Material for this task —
[Start of section]

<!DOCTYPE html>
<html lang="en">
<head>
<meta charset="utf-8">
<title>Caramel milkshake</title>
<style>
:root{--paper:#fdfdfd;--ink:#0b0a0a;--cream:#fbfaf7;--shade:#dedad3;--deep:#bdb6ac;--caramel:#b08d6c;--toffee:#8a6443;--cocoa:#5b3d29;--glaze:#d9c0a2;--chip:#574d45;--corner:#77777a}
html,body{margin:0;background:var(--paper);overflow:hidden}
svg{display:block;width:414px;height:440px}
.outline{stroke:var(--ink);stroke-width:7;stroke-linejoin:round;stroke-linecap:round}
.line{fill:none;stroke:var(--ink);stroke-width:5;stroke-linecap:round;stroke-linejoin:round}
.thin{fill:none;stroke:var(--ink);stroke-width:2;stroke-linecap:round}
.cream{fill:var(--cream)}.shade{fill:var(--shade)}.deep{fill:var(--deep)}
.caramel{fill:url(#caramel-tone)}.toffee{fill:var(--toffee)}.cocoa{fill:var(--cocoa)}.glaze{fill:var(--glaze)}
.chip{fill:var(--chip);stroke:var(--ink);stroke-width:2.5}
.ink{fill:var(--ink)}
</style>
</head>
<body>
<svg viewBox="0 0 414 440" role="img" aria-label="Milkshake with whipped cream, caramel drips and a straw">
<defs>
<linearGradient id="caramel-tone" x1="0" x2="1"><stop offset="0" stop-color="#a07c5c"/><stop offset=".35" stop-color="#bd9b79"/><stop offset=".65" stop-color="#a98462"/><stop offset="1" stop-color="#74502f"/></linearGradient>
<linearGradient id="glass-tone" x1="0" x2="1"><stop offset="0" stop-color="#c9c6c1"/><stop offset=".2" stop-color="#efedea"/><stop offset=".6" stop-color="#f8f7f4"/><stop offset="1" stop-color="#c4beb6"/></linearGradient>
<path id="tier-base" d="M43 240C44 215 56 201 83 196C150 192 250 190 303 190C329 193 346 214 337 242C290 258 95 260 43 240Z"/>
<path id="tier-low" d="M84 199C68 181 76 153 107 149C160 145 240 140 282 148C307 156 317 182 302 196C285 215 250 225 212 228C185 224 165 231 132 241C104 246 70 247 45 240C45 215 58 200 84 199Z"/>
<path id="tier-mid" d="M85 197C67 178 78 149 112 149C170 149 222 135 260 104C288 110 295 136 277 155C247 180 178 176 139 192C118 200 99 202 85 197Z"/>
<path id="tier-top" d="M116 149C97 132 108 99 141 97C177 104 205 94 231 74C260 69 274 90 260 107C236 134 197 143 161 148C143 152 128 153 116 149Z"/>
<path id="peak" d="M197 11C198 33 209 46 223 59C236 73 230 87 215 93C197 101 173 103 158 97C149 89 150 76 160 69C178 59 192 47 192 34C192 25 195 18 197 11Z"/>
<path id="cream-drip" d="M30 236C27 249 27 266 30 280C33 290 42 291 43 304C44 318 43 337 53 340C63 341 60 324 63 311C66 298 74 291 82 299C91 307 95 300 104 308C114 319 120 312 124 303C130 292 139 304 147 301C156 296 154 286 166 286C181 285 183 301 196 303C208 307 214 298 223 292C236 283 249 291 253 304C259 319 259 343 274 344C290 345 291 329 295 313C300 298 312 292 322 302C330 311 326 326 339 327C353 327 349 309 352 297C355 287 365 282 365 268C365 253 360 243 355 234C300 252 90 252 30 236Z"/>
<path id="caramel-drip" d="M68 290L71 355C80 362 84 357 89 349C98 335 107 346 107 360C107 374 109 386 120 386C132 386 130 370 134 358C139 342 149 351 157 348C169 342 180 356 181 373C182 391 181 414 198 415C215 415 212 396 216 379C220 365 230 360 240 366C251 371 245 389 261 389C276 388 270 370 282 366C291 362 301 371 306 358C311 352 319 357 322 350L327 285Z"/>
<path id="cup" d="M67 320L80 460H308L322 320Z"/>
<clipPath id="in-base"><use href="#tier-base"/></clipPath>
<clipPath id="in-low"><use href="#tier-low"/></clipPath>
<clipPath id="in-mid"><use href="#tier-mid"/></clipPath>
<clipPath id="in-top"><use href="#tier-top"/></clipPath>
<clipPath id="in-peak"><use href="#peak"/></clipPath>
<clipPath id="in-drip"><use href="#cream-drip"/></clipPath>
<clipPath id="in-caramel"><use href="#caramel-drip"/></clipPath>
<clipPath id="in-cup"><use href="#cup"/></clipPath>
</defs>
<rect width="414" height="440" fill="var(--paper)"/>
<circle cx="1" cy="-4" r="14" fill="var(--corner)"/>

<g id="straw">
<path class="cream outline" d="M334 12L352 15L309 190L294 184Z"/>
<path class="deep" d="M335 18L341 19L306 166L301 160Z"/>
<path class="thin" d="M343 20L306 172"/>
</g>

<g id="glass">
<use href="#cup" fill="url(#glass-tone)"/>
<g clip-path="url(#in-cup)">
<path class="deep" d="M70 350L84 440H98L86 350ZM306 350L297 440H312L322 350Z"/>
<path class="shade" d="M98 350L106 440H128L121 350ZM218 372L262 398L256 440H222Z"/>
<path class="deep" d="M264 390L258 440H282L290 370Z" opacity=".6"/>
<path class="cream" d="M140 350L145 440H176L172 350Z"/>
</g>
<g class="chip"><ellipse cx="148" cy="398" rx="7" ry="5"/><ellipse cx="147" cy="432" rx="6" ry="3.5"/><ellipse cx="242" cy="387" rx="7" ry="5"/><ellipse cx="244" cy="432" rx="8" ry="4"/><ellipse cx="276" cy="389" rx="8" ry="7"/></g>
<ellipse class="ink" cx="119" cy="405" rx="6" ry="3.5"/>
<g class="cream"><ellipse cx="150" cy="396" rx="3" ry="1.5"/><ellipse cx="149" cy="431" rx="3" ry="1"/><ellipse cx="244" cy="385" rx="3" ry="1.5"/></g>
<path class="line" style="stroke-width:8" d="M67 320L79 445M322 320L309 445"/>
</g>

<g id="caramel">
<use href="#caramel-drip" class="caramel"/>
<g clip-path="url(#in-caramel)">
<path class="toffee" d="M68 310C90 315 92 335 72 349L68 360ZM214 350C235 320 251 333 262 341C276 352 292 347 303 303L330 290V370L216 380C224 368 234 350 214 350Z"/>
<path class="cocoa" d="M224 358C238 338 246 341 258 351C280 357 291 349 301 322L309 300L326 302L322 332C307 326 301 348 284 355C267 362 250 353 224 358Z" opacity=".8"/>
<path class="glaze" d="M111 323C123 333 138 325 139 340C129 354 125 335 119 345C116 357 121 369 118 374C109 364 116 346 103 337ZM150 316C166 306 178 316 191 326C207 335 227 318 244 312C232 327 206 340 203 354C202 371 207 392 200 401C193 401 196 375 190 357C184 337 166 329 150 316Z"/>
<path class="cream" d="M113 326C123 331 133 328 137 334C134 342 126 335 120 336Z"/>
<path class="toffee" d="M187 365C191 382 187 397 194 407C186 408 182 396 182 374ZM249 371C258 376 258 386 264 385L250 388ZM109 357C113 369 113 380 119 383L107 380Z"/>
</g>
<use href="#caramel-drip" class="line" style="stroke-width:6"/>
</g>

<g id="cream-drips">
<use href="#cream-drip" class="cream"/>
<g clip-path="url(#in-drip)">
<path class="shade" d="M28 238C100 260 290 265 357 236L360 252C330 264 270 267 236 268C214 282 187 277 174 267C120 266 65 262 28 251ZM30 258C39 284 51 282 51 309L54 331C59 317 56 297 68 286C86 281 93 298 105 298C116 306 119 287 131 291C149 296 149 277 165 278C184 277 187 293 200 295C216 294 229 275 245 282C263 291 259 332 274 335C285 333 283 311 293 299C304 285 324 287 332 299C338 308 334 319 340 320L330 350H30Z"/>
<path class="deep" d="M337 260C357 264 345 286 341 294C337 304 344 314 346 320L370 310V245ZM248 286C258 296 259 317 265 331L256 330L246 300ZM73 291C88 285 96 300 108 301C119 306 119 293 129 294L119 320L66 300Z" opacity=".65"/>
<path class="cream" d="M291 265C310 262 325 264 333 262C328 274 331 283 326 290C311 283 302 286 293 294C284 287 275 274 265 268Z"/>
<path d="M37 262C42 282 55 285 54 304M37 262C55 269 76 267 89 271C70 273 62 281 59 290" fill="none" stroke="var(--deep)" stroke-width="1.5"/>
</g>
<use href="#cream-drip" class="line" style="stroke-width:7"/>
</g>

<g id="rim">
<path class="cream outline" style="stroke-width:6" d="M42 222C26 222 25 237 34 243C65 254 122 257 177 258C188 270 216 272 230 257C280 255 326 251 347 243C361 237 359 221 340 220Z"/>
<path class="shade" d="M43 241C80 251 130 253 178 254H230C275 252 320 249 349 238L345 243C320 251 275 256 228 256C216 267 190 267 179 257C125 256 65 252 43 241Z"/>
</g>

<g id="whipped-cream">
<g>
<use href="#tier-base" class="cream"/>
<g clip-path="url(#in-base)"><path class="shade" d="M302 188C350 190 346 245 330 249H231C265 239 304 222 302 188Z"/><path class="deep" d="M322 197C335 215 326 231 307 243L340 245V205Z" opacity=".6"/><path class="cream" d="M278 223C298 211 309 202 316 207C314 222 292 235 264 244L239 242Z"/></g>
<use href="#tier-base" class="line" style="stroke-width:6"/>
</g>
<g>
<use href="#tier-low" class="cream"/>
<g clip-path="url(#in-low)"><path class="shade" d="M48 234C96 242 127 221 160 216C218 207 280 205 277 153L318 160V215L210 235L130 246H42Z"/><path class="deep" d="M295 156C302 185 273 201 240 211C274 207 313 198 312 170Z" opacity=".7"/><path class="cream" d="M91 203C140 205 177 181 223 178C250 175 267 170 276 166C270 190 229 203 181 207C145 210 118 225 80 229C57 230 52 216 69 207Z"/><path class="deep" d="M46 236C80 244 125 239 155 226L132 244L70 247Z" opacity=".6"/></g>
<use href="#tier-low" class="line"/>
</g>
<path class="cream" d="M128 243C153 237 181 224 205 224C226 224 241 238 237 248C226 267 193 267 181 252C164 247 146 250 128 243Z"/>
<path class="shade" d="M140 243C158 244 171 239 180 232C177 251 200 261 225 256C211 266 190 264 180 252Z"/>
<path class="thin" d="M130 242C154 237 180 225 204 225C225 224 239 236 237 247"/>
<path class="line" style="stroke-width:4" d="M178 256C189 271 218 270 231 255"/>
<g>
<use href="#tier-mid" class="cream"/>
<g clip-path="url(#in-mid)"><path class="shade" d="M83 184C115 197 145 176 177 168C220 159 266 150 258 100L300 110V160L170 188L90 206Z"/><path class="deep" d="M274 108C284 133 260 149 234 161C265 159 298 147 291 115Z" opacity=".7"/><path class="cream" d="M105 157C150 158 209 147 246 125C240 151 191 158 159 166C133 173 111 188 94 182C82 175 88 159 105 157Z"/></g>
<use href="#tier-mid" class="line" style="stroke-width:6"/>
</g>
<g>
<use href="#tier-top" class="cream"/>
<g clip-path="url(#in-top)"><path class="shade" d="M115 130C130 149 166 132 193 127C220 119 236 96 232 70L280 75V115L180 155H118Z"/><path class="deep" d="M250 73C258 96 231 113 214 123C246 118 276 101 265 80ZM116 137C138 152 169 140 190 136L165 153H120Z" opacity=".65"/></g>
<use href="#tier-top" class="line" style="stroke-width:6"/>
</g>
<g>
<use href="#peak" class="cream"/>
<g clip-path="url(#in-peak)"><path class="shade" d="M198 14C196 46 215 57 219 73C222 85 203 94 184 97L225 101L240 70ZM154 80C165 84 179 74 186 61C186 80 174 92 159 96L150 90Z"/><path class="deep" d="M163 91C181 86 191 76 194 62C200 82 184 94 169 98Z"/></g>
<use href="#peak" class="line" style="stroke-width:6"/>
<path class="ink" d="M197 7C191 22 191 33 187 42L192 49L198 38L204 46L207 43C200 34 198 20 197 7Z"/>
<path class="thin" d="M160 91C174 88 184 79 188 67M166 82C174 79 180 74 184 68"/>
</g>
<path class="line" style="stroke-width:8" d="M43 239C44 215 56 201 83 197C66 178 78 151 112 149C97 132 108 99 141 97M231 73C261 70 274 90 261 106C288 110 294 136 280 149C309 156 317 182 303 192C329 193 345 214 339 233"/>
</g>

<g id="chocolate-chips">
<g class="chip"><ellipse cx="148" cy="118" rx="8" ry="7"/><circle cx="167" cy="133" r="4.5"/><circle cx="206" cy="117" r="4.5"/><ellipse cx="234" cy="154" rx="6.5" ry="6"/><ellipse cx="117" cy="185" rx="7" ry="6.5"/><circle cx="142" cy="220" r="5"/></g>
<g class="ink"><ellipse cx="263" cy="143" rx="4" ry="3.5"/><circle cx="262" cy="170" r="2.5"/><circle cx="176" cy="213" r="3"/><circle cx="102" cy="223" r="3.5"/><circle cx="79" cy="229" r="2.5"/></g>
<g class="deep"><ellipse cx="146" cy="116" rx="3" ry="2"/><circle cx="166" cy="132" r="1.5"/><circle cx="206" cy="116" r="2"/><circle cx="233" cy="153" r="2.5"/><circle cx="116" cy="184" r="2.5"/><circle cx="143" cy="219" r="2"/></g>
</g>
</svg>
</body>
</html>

[End of section]

What the task requires — Every line above that holds "clipPath" should be tallied; answer with the total alone.

Response area — 8